Task brief
Locate each line in the records containing "result". Copy it.
====== Material supplied ======
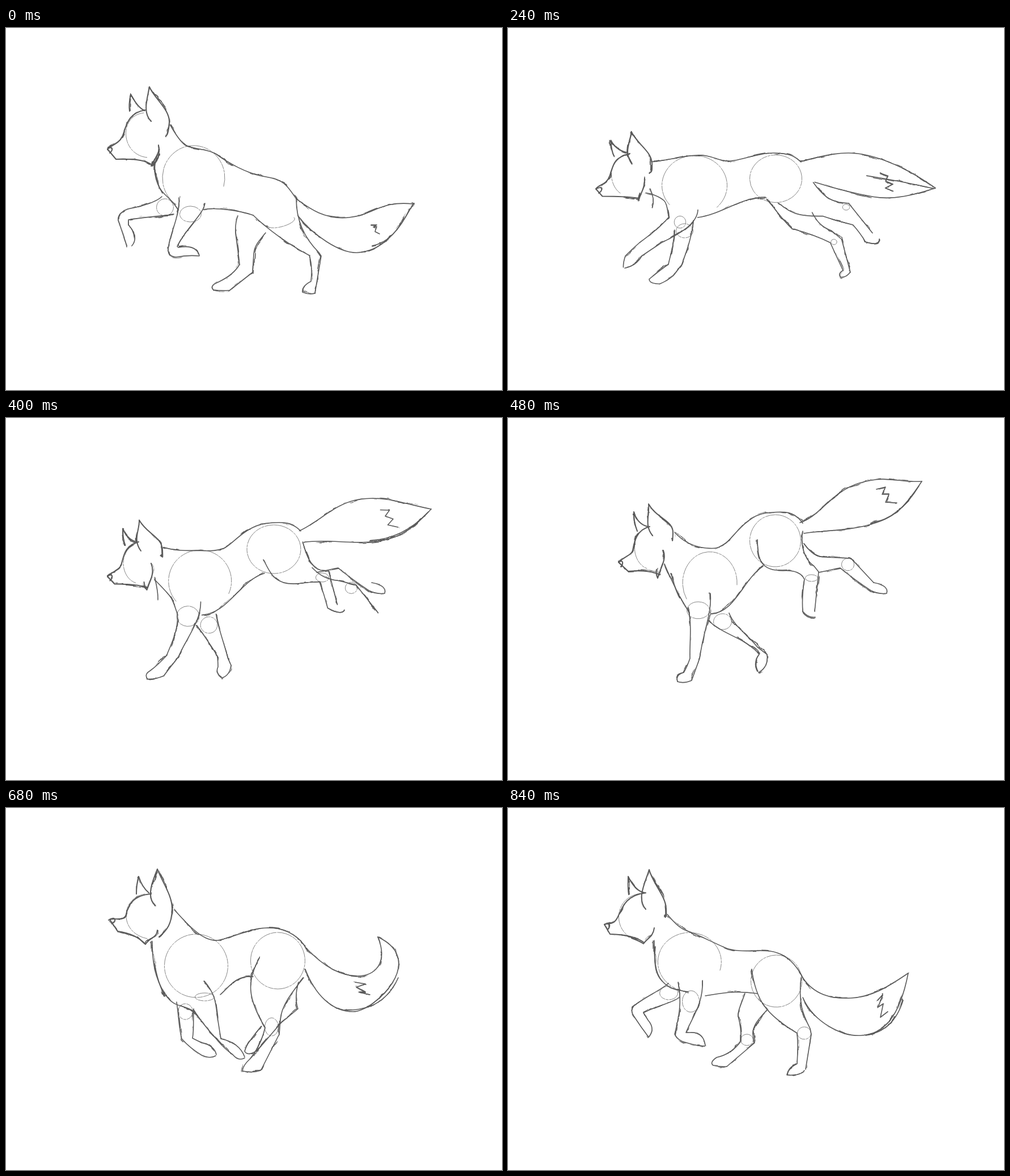
An HTML page without scripts for the animation above (880 ms loop, 875 px wide and 640 px high).

```html
<!DOCTYPE html>
<html lang="en">
<head>
<meta charset="utf-8">
<title>Running fox sketch</title>
<style>
html, body { margin: 0; width: 100%; height: 100%; overflow: hidden; background: #fff; }
svg { display: block; width: 100%; height: 100%; }
path { fill: none; stroke: #5a5a5a; stroke-width: 1.6; stroke-linecap: round; stroke-linejoin: round; }
.bold path { stroke-width: 2; }
.guide path { stroke: #777; stroke-width: .9; stroke-dasharray: 26 1.5 9 2 4 2; }
.run path { animation: run 880ms infinite; }
.speck { stroke-width: 1; opacity: 0; animation: speck 880ms step-end infinite; }
/* Seven poses --a to --g, blended on a 40 ms beat */
@keyframes run {
  0%, to { d: var(--a); animation-timing-function: steps(4); }
  18.1818% { d: var(--b); animation-timing-function: steps(4); }
  36.3636% { d: var(--c); animation-timing-function: steps(4); }
  54.5454% { d: var(--d); animation-timing-function: steps(3); }
  68.1818% { d: var(--e); animation-timing-function: steps(2); }
  77.2727% { d: var(--f); animation-timing-function: steps(4); }
  95.4545% { d: var(--g); animation-timing-function: steps(1); }
}
@keyframes speck { 68.1818% { opacity: 1; } 72.7272% { opacity: 0; } }

.brow { --a:path('M246 145C212 150 212 178 205 192S186 207 179 214L194 232Q240 230 256 241'); --b:path('M212 198C180 205 178 220 172 239S152 255 147 264L162 279Q205 276 231 280');
  --c:path('M218 246C192 252 193 268 187 283S170 297 163 305L171 316Q210 319 232 322'); --d:path('M250 192C224 198 222 225 220 234S203 246 195 255L212 271Q248 268 268 277');
  --e:path('M268 168C236 170 229 188 225 198S200 206 192 209L203 231Q240 236 263 254'); --f:path('M256 152C222 154 215 175 212 188S190 194 183 197L197 218Q228 222 245 240');
  --g:path('M243 150C208 154 202 175 194 192S178 202 170 206L180 223Q222 224 240 238'); }
.nose { --a:path('M179 214q7-5 8-1t-4 8'); --b:path('M147 264q10-4 11 0t-6 8'); --c:path('M163 305q8-5 9-1t-4 8'); --d:path('M195 255q6-4 7 0t-3 8');
  --e:path('M192 209q13-4 14 0t-6 8'); --f:path('M183 197q8-4 9 0t-3 6'); --g:path('M170 206q8-4 9 0t-2 8'); }
.ear { --a:path('M256 165C240 150 250 122 253 104C262 125 290 145 288 168S284 188 283 190'); --b:path('M216 219C200 195 211 180 213 157C220 178 248 195 247 216S241 235 239 240');
  --c:path('M221 262C206 240 222 225 222 209C235 232 258 240 261 262S261 270 260 274'); --d:path('M255 208C240 190 250 170 248 152C262 178 292 180 291 204S290 211 289 213');
  --e:path('M274 201C256 180 276 158 282 131C288 152 304 172 305 190S296 225 285 243'); --f:path('M263 172C247 158 258 130 267 108C275 130 294 155 293 180S285 215 270 228');
  --g:path('M243 179C226 160 243 130 249 109C256 135 278 155 279 178S278 186 276 190'); }
.far-ear { --a:path('M218 147C216 133 219 124 220 117Q233 142 245 146'); --b:path('M181 203C174 190 174 182 173 172Q180 188 204 194');
  --c:path('M193 250C189 240 190 232 190 225Q200 243 214 246'); --d:path('M228 200C222 185 222 175 222 166Q228 187 246 192');
  --e:path('M241 171C240 158 248 146 251 138Q260 152 262 167'); --f:path('M230 152C230 140 232 128 234 121Q240 140 252 150');
  --g:path('M213 153C211 140 212 130 212 121Q225 148 242 150'); }
.cheek { --a:path('M269 207C273 220 262 228 258 244Q268 236 270 222'); --b:path('M244 250C238 262 232 268 228 284Q234 276 240 272');
  --c:path('M238 280C246 300 238 312 233 325Q228 318 225 312'); --d:path('M274 234C280 250 270 262 264 283Q260 275 262 268');
  --e:path('M285 236C278 245 268 250 264 258Q262 250 261 242'); --f:path('M267 216C266 230 254 228 246 241Q240 236 232 228');
  --g:path('M258 212C256 228 246 230 239 240Q234 236 218 230'); }
.scruff { --a:path('M262 237Q262 270 276 292'); --b:path('M265 280Q277 295 276 310'); --c:path('M237 290Q242 310 233 324'); --d:path('M288 275Q295 305 303 318');
  --e:path('M277 265Q270 295 285 320'); --f:path('M262 275Q268 310 280 332'); --g:path('M260 245Q255 290 272 306'); }
.back { --a:path('M290 172C299 188 307 200 316 207S358 213 374 225S425 258 458 263S497 280 512 302'); --b:path('M250 218C275 215 300 212 328 211S360 222 382 231S455 230 482 237S505 250 514 260');
  --c:path('M262 255C290 252 320 240 338 239S370 242 385 239S425 210 460 205S508 206 520 214'); --d:path('M294 202C310 220 328 228 350 230S372 228 383 222S420 172 455 168S505 165 520 186');
  --e:path('M305 190C318 212 332 225 350 229S378 235 395 230S440 188 475 188S525 198 532 222'); --f:path('M297 180C315 200 335 222 353 230S380 233 402 226S445 210 470 212S520 228 530 250');
  --g:path('M281 188C295 205 305 214 318 218S360 237 383 247S440 250 462 253S505 270 520 300'); }
.chest { --a:path('M266 230C256 255 268 283 280 294S298 312 304 322'); --b:path('M238 270C255 272 268 285 272 290S278 305 281 316');
  --c:path('M248 313C262 315 275 318 280 322S285 340 286 352'); --d:path('M276 258C285 280 295 300 300 310S312 330 320 345');
  --e:path('M270 258C275 285 272 310 290 328S315 345 330 348'); --f:path('M258 236C258 270 262 300 280 328S310 345 332 360');
  --g:path('M258 235C258 265 258 290 272 306S300 322 318 325'); }
.belly { --a:path('M348 321C370 317 410 322 436 331'); --b:path('M336 319C370 314 410 308 446 311'); --c:path('M333 351C385 345 410 290 462 287'); --d:path('M358 346C400 345 415 285 450 262');
  --e:path('M386 337C400 332 408 295 434 286'); --f:path('M378 330C395 315 405 296 436 298'); --g:path('M348 332C375 328 400 322 440 328'); }

.hind-front { --a:path('M436 331C462 356 500 384 535 402Q541 420 538 448Q522 456 523 467Q535 472 545 469'); --b:path('M483 330C500 345 510 347 570 349Q600 370 634 402Q638 415 646 426Q658 428 658 418');
  --c:path('M470 288C495 308 510 320 540 316Q560 312 583 294Q605 310 615 330Q652 344 652 328'); --d:path('M440 215C440 250 445 270 485 270Q515 268 523 285Q518 315 520 342Q530 354 542 352');
  --e:path('M461 239C435 275 430 300 440 320Q455 338 476 348Q455 378 439 405Q438 422 448 430'); --f:path('M447 265C425 305 425 335 457 388Q450 420 430 444Q418 455 417 465Q435 469 449 464');
  --g:path('M430 285C437 340 455 365 510 398Q512 420 510 452Q494 460 493 472Q512 474 522 466'); }
.hind-back { --a:path('M512 302C512 345 530 375 552 397L556 403L545 469'); --b:path('M550 308C570 335 585 330 598 340L612 352L658 407');
  --c:path('M527 238C545 265 555 280 570 276L590 268L628 318'); --d:path('M520 200C515 225 523 250 540 262L548 272L541 342');
  --e:path('M530 235C520 280 490 295 492 318L495 348L450 430'); --f:path('M525 300C505 325 485 350 484 375L482 400L450 463');
  --g:path('M517 300C512 345 520 365 533 390L535 400L525 462'); }
.far-hind-front { --a:path('M409 332C400 355 408 375 412 418Q402 436 375 449Q358 456 366 463Q380 465 393 464'); --b:path('M447 315C460 340 470 355 485 375Q515 390 531 414Q530 440 530 455Q512 458 516 468Q525 473 538 466');
  --c:path('M465 290C490 308 500 325 517 335Q560 338 606 345Q630 370 652 402Q650 412 658 413Q668 410 669 398'); --d:path('M548 273C560 271 570 268 586 265Q610 285 640 305Q655 312 668 310Q672 296 645 291');
  --e:path('M495 303C510 308 520 311 540 312Q525 335 518 350Q518 375 525 388Q540 392 546 368'); --f:path('M450 386C445 392 435 405 430 412Q424 420 421 430Q424 436 432 434Q440 432 446 425');
  --g:path('M418 328C410 350 405 360 406 368Q412 390 411 412Q395 435 368 441Q355 450 362 455Q375 458 386 457'); }
.far-hind-back { --a:path('M458 362C445 378 438 385 437 400L435 432L393 465'); --b:path('M515 345C515 365 517 380 530 388L547 405L540 466');
  --c:path('M558 307C575 320 590 325 612 329L630 342L668 398'); --d:path('M522 222C535 240 545 246 560 246L605 248L645 291');
  --e:path('M540 240C530 270 540 290 567 300L538 352L546 368'); --f:path('M516 308C511 325 510 340 515 355L485 380L444 428');
  --g:path('M456 358C440 375 432 385 432 400L434 416L386 457'); }
.fore-front { --a:path('M305 300C308 330 288 365 286 392Q286 404 300 405Q322 401 341 403'); --b:path('M281 317C255 325 230 335 218 345Q215 350 216 362Q214 378 207 389');
  --c:path('M286 352C287 375 260 405 246 414Q222 432 198 444Q192 452 200 457'); --d:path('M318 335C325 370 320 400 321 425Q316 440 310 450Q295 454 299 466');
  --e:path('M322 345C365 355 385 385 398 408Q405 425 420 438Q430 448 438 450'); --f:path('M332 358C345 380 360 395 374 412Q385 425 400 436Q410 448 421 442');
  --g:path('M300 308C308 345 300 375 294 400Q300 412 315 415Q335 421 347 421'); }
.fore-back { --a:path('M351 310C348 330 320 350 302 386L304 388Q335 382 341 402'); --b:path('M340 303C340 325 290 335 270 340L240 358Q238 385 212 392');
  --c:path('M330 340C328 375 290 405 270 420L232 448Q215 455 200 457'); --d:path('M357 310C360 345 345 375 338 425L324 464Q310 470 299 466');
  --e:path('M376 320C395 345 395 375 407 412L436 429Q444 438 438 450'); --f:path('M350 306C370 330 370 345 373 370L379 408Q412 415 421 440');
  --g:path('M343 305C345 345 325 370 314 397L320 397Q345 395 348 420'); }
.far-fore-front { --a:path('M275 298C265 308 240 315 215 320Q196 328 198 340Q205 360 213 385'); --b:path('M266 342C262 360 250 375 240 390Q215 410 193 426Q192 434 215 436');
  --c:path('M320 375C326 395 325 420 326 445Q310 455 305 462Q306 470 320 469'); --d:path('M353 358C375 378 400 385 420 398Q438 410 443 418Q432 432 440 447');
  --e:path('M327 350C340 370 345 400 358 420Q370 438 385 441Q400 447 408 446'); --f:path('M301 343C305 370 305 390 310 408Q325 425 345 437Q360 444 370 438');
  --g:path('M283 310C270 322 240 335 222 350Q215 358 222 368Q235 388 248 405'); }
.far-fore-back { --a:path('M295 330C275 332 240 335 216 339L216 348Q235 370 222 385'); --b:path('M303 333C300 355 285 380 270 392L246 420Q230 425 215 436');
  --c:path('M351 348C350 380 345 410 343 445L337 456Q330 470 320 469'); --d:path('M390 345C400 370 425 385 440 405L457 418Q460 440 442 450');
  --e:path('M357 368C362 385 370 395 376 412L389 413Q405 430 408 446'); --f:path('M331 355C330 375 332 390 329 407L345 415Q368 420 371 436');
  --g:path('M302 335C290 345 265 348 239 362L247 375Q260 390 249 404'); }

.tail-top { --a:path('M512 302C530 315 560 340 605 335S660 305 718 311'); --b:path('M514 258C530 268 580 262 618 274S695 310 738 356');
  --c:path('M520 214C560 190 590 170 630 172S720 190 770 210'); --d:path('M515 185C550 175 570 130 620 115S690 115 730 112');
  --e:path('M532 220C560 240 610 240 635 212S665 160 675 130'); --f:path('M530 248C560 280 590 297 620 297S675 275 656 228');
  --g:path('M520 300C540 330 570 338 605 336S665 320 706 292'); }
.tail-under { --a:path('M515 332C540 365 590 400 622 397S685 375 718 311'); --b:path('M552 310C575 335 610 340 640 347S710 345 738 356');
  --c:path('M530 235C570 230 610 245 650 250S725 245 770 210'); --d:path('M522 204C560 198 600 200 640 188S695 165 730 112');
  --e:path('M538 250C560 275 590 290 630 292S719 193 675 130'); --f:path('M528 285C545 330 575 360 612 360S745 270 656 228');
  --g:path('M520 335C540 380 590 405 625 402S690 375 706 292'); }
.tail-edge { --a:path('M646 385Q685 378 712 320'); --b:path('M620 275Q680 292 738 356'); --c:path('M645 247Q710 250 765 212'); --d:path('M640 186Q690 178 725 120');
  --e:path('M615 283Q668 288 687 236'); --f:path('M598 357Q665 360 692 300'); --g:path('M632 401Q680 395 697 340'); }
.fur { --a:path('M644 348l10 0-5 3 5 0-3 9 8 4'); --b:path('M642 314l12 5 0 10 10 1-14 7 12 4'); --c:path('M671 199l16 5-9 8 16 10-13 7 16 7'); --d:path('M650 126l16-4-6 13 12 0-6 14 20 1');
  --e:path('M633 221l3 10 7 3 5 9 6-6 1 6'); --f:path('M616 308l18 3-16 6 16 9-10 0 18 4'); --g:path('M652 340l9-10-8 22 9-6-5 24 13-10'); }

.skull { --a:path('M243 150C198 155 202 225 250 229'); --b:path('M186 204C172 215 170 245 181 266'); --c:path('M200 258C183 275 188 312 215 318'); --d:path('M248 193C215 200 216 255 245 266');
  --e:path('M243 168C220 180 222 220 248 228'); --f:path('M245 152C200 160 200 222 250 231'); --g:path('M225 153C185 165 185 222 228 234'); }
.ribs { --a:path('M300 312A55 57 0 1 1 384 280'); --b:path('M285 297A52 51 0 1 1 355 308'); --c:path('M285 328A63 55 0 1 1 382 326'); --d:path('M315 320A48 55 0 1 1 404 295');
  --e:path('M341 345A56 56 0 1 1 342 345'); --f:path('M335 335A56 56 0 1 1 336 335'); --g:path('M287 314A56 52 0 1 1 374 287'); }
.hip { --a:path('M508 335A25 8 -15 1 1 461 349'); --b:path('M472 242A42 44 0 1 1 471 242'); --c:path('M474 207A50 40 0 1 1 473 207'); --d:path('M472 171A45 46 0 1 1 471 171');
  --e:path('M478 193A52 54 0 1 1 477 193'); --f:path('M480 220A48 50 0 1 1 479 220'); --g:path('M474 260A45 46 0 1 1 473 260'); }
.shoulder { --a:path('M325 315a19 14 0 1 0 1 0z'); --b:path('M300 325a.5 .5 0 1 0 1 0z'); --c:path('M306 340a20 21 0 1 0 1 0z'); --d:path('M335 325a20 15 0 1 0 1 0z');
  --e:path('M382 346a13 16 0 1 0 1 0z'); --f:path('M350 327a17 7 0 1 0 1 0z'); --g:path('M322 323a15 19 0 1 0 1 0z'); }
.far-shoulder { --a:path('M280 302a15 15 0 1 0 1 0z'); --b:path('M285 335a16 10 0 1 0 1 0z'); --c:path('M337 357a14 15 0 1 0 1 0z'); --d:path('M378 346a16 14 0 1 0 1 0z');
  --e:path('M357 368a.5 .5 0 1 0 1 0z'); --f:path('M316 346a13 14 0 1 0 1 0z'); --g:path('M283 315a16 12 0 1 0 1 0z'); }
.hock { --a:path('M536 402a.5 .5 0 1 0 1 0z'); --b:path('M612 352a.5 .5 0 1 0 1 0z'); --c:path('M580 271a12 10 0 1 0 1 0z'); --d:path('M535 277a11 6 0 1 0 1 0z');
  --e:path('M484 339a11 11 0 1 0 1 0z'); --f:path('M468 371a12 16 0 1 0 1 0z'); --g:path('M522 387a12 11 0 1 0 1 0z'); }
.far-hock { --a:path('M412 418a.5 .5 0 1 0 1 0z'); --b:path('M531 414a.5 .5 0 1 0 1 0z'); --c:path('M618 333a10 9 0 1 0 1 0z'); --d:path('M599 248a11 11 0 1 0 1 0z');
  --e:path('M544 300a10 11 0 1 0 1 0z'); --f:path('M485 380a.5 .5 0 1 0 1 0z'); --g:path('M421 400a11 10 0 1 0 1 0z'); }
</style>
</head>
<body>
<svg viewBox="0 0 875 640">
  <!-- A second, wavering stroke of uneven pressure over each line -->
  <filter id="pencil" x="0" y="0" width="875" height="640" filterUnits="userSpaceOnUse" color-interpolation-filters="sRGB">
    <feTurbulence type="fractalNoise" baseFrequency=".035" numOctaves="3" seed="4" result="noise"/>
    <feColorMatrix in="noise" values="0 0 0 0 0  0 0 0 0 0  0 0 0 0 0  0 0 6 0 -2.3" result="pressure"/>
    <feDisplacementMap in="SourceGraphic" in2="noise" scale="9" xChannelSelector="R" yChannelSelector="G"/>
    <feComposite in2="pressure" operator="in" result="second"/>
    <feMerge><feMergeNode in="SourceGraphic"/><feMergeNode in="second"/></feMerge>
  </filter>
  <g class="run guide">
    <path class="skull"/><path class="ribs"/><path class="hip"/>
    <path class="shoulder"/><path class="far-shoulder"/><path class="hock"/><path class="far-hock"/>
  </g>
  <g filter="url(#pencil)">
    <g class="run">
      <path class="far-hind-front"/><path class="far-hind-back"/>
      <path class="far-fore-front"/><path class="far-fore-back"/>
      <path class="hind-front"/><path class="hind-back"/>
      <path class="fore-front"/><path class="fore-back"/>
      <path class="chest"/><path class="scruff"/><path class="belly"/><path class="back"/>
      <path class="tail-top"/><path class="tail-under"/><path class="tail-edge"/><path class="fur"/>
    </g>
    <g class="run bold">
      <path class="far-ear"/><path class="ear"/><path class="brow"/><path class="nose"/><path class="cheek"/>
    </g>
  </g>
  <path class="speck" d="M25 31v1M367 470l2 2"/>
</svg>
</body>
</html>
```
======
Written response
    <feTurbulence type="fractalNoise" baseFrequency=".035" numOctaves="3" seed="4" result="noise"/>
    <feColorMatrix in="noise" values="0 0 0 0 0  0 0 0 0 0  0 0 0 0 0  0 0 6 0 -2.3" result="pressure"/>
    <feComposite in2="pressure" operator="in" result="second"/>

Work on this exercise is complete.